Apple's moonshot project to use the Apple Watch as a noninvasive glucose meter has reportedly reached a "proof of concept" stage, but will still take years to come to market.
According to Bloomberg's Mark Gurman, it will still take time to become part of the Apple Watch, but the research has passed a significant milestone. Unspecified sources, seemingly within Apple, say that after 12 years they have reached what they call a proof of concept stage.
This means that Apple now believes it has the technology working, but it needs to be shrunk down to Apple Watch size. Reportedly, the company's engineers are currently working to create an iPhone-sized prototype that would then be strapped to person's leg.
The system, which used to occupy a table top, has been tested by Apple on hundreds of people over the last 10 years. Each result was then compared to traditional tests that involve taking blood samples.
Bloomberg says that as well as reaching a milestone, however, the small research team on the project recently had a major setback. Its leader, Bill Athas, died suddenly in late 2022.
Reportedly, the work has been taken over by some of Athas's deputies. That includes Apple managers Dave Simon and Jeff Koller, who report to Johny Srouji, Apple's senior vice president of Hardware Technologies.
It's also now claimed that Apple's research began as an entirely separate startup company called Avolonte Health LLC which had no apparent connection with Apple. However, the firm was created in 2010 when Steve Jobs got Apple to quietly buy another health firm, RareLight.
In 2021, it was reported that an Apple supplier, Rockley Photonics, had managed to get the technology down to Apple Watch size, but there has been no release as yet
That company produced what it described as a reference design, which meant it was a working device that was only intended for other manufacturers to base shipping watches on. Even so, the Rockley Photonics reference design was clearly build atop an Apple Watch.
The long history of Apple's blood glucose aim
While there have been strong rumors of a release since at least 2017, it was Apple's significant relationship with that firm that at one point led to the expectation the glucose feature would be in the 2022 Apple Watch Series 7.

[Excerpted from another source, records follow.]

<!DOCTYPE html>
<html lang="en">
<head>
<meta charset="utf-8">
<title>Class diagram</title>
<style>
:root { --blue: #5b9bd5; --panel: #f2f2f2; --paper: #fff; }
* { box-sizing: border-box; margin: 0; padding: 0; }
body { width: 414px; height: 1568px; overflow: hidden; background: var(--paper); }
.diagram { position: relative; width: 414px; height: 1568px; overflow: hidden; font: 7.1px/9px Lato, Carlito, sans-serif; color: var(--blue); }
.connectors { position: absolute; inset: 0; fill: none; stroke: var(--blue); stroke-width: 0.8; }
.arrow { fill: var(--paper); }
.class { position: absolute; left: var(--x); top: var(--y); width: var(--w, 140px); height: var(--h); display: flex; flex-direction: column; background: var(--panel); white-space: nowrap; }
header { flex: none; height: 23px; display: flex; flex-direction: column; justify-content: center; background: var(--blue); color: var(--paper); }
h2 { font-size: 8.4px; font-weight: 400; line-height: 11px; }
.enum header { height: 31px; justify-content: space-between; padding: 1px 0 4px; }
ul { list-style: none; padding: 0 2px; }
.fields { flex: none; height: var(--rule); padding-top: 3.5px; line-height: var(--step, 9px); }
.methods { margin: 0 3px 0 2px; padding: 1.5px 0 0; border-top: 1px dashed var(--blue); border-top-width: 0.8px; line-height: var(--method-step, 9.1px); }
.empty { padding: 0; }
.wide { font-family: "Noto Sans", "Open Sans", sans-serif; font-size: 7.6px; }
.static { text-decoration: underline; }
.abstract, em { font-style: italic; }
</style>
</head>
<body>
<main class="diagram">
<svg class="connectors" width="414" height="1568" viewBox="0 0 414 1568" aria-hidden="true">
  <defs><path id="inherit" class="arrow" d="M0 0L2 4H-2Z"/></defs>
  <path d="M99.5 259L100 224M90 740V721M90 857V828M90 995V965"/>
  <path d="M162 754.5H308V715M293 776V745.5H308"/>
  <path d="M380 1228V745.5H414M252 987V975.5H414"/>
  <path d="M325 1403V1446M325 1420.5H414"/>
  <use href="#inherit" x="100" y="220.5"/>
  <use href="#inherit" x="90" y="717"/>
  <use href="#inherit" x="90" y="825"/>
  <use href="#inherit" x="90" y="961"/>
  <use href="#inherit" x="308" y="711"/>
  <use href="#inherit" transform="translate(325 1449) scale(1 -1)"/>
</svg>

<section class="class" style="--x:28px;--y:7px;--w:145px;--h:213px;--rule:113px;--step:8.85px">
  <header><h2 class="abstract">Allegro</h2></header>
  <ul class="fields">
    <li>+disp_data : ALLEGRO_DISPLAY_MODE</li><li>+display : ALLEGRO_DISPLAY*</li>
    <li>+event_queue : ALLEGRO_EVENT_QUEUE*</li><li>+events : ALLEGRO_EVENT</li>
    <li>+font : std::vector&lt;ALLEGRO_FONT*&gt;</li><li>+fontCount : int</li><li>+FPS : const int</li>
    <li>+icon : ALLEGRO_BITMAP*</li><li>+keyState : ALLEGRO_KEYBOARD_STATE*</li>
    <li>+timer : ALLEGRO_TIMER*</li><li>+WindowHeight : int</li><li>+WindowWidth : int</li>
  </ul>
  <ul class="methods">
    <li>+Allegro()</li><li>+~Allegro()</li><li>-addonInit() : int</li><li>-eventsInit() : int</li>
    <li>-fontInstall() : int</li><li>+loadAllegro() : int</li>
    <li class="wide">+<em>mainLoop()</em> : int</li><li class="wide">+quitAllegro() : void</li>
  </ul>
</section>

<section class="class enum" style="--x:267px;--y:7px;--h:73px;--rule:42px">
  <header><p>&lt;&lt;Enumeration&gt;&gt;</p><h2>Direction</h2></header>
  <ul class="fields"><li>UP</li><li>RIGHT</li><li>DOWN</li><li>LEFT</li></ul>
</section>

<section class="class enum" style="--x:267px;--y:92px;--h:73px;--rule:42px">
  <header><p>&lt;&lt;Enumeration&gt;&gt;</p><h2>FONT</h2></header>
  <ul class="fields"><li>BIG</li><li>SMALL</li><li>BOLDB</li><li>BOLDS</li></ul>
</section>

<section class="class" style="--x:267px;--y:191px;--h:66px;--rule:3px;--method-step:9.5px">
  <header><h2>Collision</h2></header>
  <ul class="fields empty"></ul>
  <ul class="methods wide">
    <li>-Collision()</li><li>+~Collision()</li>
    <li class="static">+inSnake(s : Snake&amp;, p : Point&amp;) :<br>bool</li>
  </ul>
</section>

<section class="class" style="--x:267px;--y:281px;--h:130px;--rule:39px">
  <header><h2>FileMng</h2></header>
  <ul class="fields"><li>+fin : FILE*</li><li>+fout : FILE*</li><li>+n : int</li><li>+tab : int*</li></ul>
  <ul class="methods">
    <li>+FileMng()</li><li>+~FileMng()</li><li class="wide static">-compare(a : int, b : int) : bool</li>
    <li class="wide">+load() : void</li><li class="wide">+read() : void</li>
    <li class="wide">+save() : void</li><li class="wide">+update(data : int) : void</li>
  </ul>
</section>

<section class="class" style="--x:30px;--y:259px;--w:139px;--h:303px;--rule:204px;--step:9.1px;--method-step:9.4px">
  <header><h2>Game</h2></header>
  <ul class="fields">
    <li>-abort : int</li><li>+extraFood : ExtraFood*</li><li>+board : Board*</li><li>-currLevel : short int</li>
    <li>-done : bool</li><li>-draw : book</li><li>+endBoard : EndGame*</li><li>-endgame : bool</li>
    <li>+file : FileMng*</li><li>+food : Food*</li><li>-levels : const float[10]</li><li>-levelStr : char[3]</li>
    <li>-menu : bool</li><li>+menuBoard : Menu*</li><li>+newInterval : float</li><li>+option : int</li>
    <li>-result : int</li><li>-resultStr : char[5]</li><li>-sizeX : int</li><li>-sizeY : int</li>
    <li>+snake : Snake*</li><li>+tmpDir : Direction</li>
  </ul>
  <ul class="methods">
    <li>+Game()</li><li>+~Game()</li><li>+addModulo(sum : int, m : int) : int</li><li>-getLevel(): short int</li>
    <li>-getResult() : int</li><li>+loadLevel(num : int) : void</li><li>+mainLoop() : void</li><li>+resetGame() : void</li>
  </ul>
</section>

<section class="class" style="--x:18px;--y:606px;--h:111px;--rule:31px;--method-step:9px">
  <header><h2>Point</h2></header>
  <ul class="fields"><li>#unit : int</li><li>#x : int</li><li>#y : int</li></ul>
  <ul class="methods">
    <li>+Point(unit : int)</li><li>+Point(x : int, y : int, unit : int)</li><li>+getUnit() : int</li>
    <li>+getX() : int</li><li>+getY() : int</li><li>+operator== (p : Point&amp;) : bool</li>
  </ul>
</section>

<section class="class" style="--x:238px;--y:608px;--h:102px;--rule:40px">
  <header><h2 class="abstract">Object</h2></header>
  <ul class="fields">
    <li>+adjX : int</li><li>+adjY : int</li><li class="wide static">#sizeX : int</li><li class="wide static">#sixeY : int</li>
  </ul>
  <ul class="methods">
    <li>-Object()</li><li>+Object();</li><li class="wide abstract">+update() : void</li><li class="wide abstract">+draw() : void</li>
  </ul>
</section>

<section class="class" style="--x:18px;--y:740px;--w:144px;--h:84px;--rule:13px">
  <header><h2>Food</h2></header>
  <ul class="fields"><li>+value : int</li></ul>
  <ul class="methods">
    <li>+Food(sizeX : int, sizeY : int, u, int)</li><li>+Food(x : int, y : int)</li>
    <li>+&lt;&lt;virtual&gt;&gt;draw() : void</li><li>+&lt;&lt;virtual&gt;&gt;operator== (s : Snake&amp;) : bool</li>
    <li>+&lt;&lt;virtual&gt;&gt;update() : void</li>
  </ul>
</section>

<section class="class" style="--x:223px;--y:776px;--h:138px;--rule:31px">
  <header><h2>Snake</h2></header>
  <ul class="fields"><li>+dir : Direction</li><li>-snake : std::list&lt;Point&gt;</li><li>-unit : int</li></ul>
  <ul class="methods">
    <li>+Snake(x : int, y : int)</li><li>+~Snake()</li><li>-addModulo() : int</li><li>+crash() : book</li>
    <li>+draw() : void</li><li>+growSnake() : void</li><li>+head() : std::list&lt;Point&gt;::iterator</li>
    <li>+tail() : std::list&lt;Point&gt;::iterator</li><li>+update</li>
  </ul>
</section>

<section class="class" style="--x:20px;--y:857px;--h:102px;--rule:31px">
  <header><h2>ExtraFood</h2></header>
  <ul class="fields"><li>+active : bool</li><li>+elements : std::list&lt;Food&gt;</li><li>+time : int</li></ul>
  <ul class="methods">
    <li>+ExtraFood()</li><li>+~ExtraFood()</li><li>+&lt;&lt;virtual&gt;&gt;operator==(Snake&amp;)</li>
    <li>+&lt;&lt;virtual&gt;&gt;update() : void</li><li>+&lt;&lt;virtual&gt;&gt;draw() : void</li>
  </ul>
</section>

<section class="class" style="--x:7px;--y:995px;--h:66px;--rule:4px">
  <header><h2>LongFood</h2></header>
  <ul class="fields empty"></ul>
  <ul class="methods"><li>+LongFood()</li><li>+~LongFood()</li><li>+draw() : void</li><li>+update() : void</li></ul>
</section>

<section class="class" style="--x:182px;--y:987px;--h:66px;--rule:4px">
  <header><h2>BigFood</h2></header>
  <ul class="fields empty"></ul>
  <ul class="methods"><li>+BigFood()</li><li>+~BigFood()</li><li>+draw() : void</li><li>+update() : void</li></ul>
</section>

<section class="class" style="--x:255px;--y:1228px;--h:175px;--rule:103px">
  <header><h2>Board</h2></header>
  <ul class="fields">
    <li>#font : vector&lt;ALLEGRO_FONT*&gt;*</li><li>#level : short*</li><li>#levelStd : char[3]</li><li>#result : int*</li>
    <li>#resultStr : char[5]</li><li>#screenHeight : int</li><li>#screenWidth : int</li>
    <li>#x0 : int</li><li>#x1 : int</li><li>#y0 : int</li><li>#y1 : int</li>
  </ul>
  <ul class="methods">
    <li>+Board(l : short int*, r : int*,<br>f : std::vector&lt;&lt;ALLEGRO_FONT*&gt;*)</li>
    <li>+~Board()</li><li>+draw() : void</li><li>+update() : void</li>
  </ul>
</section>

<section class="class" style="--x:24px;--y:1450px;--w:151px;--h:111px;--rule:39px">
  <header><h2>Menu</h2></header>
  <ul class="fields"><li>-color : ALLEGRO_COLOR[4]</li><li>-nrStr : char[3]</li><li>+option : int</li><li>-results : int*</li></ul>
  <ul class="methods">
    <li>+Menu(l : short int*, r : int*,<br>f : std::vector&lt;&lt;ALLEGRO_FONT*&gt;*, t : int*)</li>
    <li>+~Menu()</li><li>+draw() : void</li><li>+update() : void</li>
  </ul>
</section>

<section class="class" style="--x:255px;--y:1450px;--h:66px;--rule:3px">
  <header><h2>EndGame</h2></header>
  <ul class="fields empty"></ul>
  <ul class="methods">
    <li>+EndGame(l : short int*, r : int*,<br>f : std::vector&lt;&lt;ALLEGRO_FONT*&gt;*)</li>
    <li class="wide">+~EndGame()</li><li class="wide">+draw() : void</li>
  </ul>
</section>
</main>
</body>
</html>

In the meantime, there was a 2022 Homebrew project that saw one Apple Watch owner create a complication and watchOS app that worked in conjunction with a third-party glucose monitor.